Your task> From the records that follow, copy every line in which "reach" appears.

Information shown>
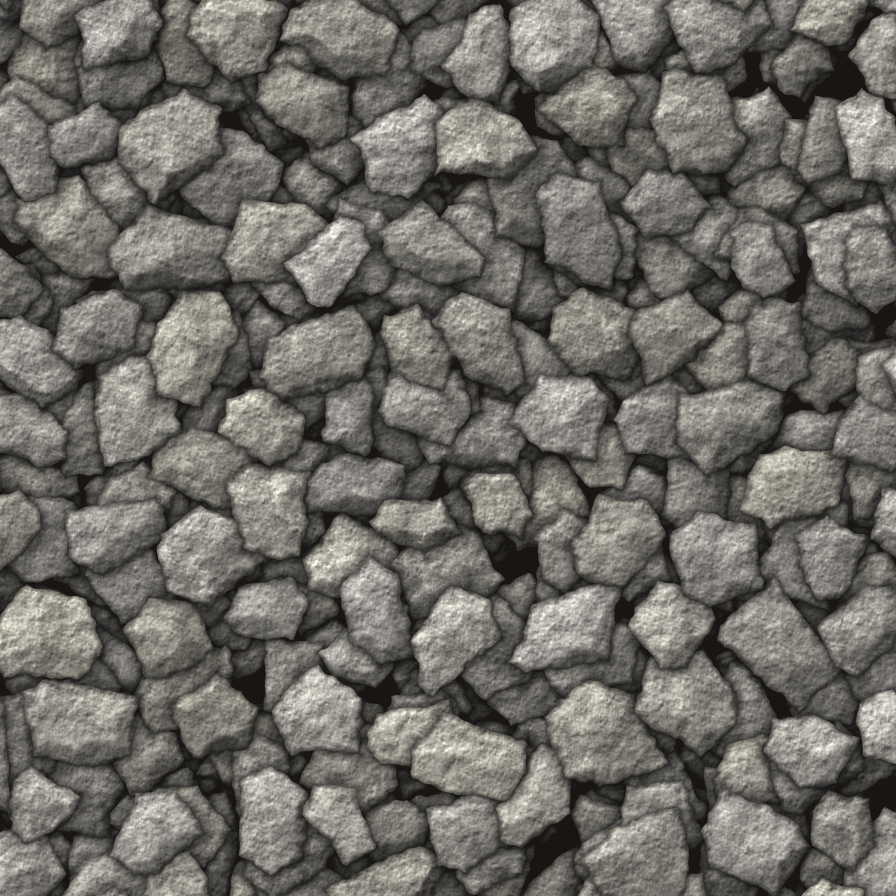
Reproduce this texture procedurally as a WebGL 2 fragment shader.

```glsl
#version 300 es
precision highp float;
// Heaped crushed grey stone: layers of faceted, rough stones with dark gaps.

uniform vec2 u_resolution;
out vec4 fragColor;

const float TAU = 6.28318;
const float CELLS = 9.0;      // stones across the canvas in one layer
const int LAYERS = 5;
const int SIDES = 6;
const float CRISPNESS = 75.0; // sharpness of the creases between facets
const vec3 LIGHT = vec3(-0.34, 0.58, 0.74);
const vec3 GAP_COLOR = vec3(0.125, 0.11, 0.10);

struct Stone {
    float edge;   // signed distance to the outline, negative inside
    vec2 slope;   // horizontal part of the surface normal
};

float hash(vec2 p) {
    return fract(sin(dot(p, vec2(127.1, 311.7))) * 43758.5453);
}

vec2 hash2(vec2 p) {
    return vec2(hash(p), hash(p + 17.3));
}

float noise(vec2 p) {
    vec2 i = floor(p), f = fract(p);
    f = f * f * (3.0 - 2.0 * f);
    return mix(mix(hash(i), hash(i + vec2(1, 0)), f.x),
               mix(hash(i + vec2(0, 1)), hash(i + vec2(1, 1)), f.x), f.y);
}

float fbm(vec2 p) {
    float sum = 0.0, amp = 0.45;
    for (int i = 0; i < 4; i++) {
        sum += amp * noise(p);
        p = mat2(1.6, 1.2, -1.2, 1.6) * p + 5.7;
        amp *= 0.62;
    }
    return sum;
}

vec2 direction(float angle) {
    return vec2(cos(angle), sin(angle));
}

// Convex stone cut by random side planes and two tilted top planes.
Stone carve(vec2 p, vec2 id, float radius, float stretch) {
    float turn = TAU * hash(id + 3.1);
    float edge = -1.0, total = 0.0;
    vec2 slope = vec2(0.0);
    for (int i = 0; i < SIDES; i++) {
        vec2 key = id + float(i) * vec2(1.37, 2.71);
        float angle = TAU * (float(i) + 0.7 * hash(key)) / float(SIDES);
        vec2 n = direction(angle + turn);
        float reach = radius * length(direction(angle) * vec2(stretch, 1.0 / stretch));
        float inset = reach * mix(0.84, 1.08, hash(key + 5.3)) - dot(n, p);
        float steep = mix(0.3, 1.3, hash(key + 9.7));
        float weight = exp(-CRISPNESS * steep * max(inset, -0.2));
        edge = max(edge, -inset);
        slope += weight * steep * n;
        total += weight;
    }
    for (int i = 0; i < 2; i++) {
        vec2 tilt = 0.8 * (hash2(id + 21.0 + float(i) * 4.9) - 0.5);
        float weight = exp(-CRISPNESS * (0.4 * radius + dot(tilt, p)));
        slope -= weight * tilt;
        total += weight;
    }
    return Stone(edge, slope / total);
}

// Rock surface: facet light, pitted relief, mottling and pale scratches.
vec3 rockColor(vec2 p, vec2 id, Stone stone) {
    vec2 q = p * 7.0 + 40.0 * hash2(id + 31.0);
    float grain = fbm(q);
    float relief = grain - fbm(q + 0.24 * LIGHT.xy);
    float lit = max(dot(normalize(vec3(stone.slope, 1.0)), LIGHT), 0.0);
    vec2 along = direction(TAU * hash(id + 41.0));
    vec2 streak = vec2(dot(p, along) * 4.0, dot(p, vec2(-along.y, along.x)) * 10.0);
    float ridge = 1.0 - abs(2.0 * noise(streak + 2.5 * grain + id) - 1.0);
    float tone = mix(0.58, 0.77, hash(id + 51.0)) * (0.42 + 0.60 * lit);
    tone *= 0.74 + 0.5 * grain + 1.55 * relief;
    tone += 0.16 * hash(id + 61.0) * pow(ridge, 9.0) * smoothstep(0.4, 0.65, grain);
    tone *= 1.0 + 0.16 * (noise(q * 6.5) - 0.5);
    tone *= mix(0.6, 1.0, smoothstep(0.0, 0.06, -stone.edge));
    return tone * vec3(1.01, 0.99, mix(0.92, 0.96, hash(id + 71.0)));
}

void main() {
    vec2 uv = gl_FragCoord.xy / u_resolution.y;
    float pixel = CELLS / u_resolution.y;
    vec3 color = GAP_COLOR;

    // Paint layers from the bottom of the heap to the top.
    for (int layer = 0; layer < LAYERS; layer++) {
        float level = float(layer);
        vec2 g = uv * CELLS + level * vec2(13.37, 7.71) + 2.0;
        vec2 warp = vec2(noise(g * 3.5), noise(g * 3.5 + 50.0)) - 0.5;
        warp += 0.5 * (vec2(noise(g * 12.0), noise(g * 12.0 + 80.0)) - 0.5);
        float depthShade = mix(0.84, 1.0, level / float(LAYERS - 1));

        for (int j = -1; j <= 1; j++)
        for (int i = -1; i <= 1; i++) {
            float row = floor(g.y) + float(j);
            float shift = 0.5 * mod(row, 2.0);
            vec2 cell = vec2(floor(g.x + shift) + float(i), row);
            vec2 id = cell + level * 37.0;
            vec2 center = cell + 0.5 + 0.68 * (hash2(id) - 0.5) - vec2(shift, 0.0);
            vec2 p = g - center;
            if (length(p) > 1.15) continue;

            float radius = mix(0.32, 0.5, hash(id + 11.0));
            float stretch = mix(1.0, 1.42, hash(id + 13.0));
            Stone stone = carve(p + 0.085 * warp, id, radius, stretch);

            // Contact shadow, deeper on the side away from the light.
            float away = 0.5 - 0.5 * dot(p, LIGHT.xy) / (length(p) + 0.01);
            color *= 1.0 - mix(0.45, 0.8, away) * exp(-max(stone.edge, 0.0) / 0.06);

            float cover = smoothstep(pixel, -pixel, stone.edge);
            if (cover > 0.0)
                color = mix(color, depthShade * rockColor(p, id, stone), cover);
        }
    }
    fragColor = vec4(clamp(color, GAP_COLOR * 0.75, vec3(1.0)), 1.0);
}
```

Written reply>
        float reach = radius * length(direction(angle) * vec2(stretch, 1.0 / stretch));
        float inset = reach * mix(0.84, 1.08, hash(key + 5.3)) - dot(n, p);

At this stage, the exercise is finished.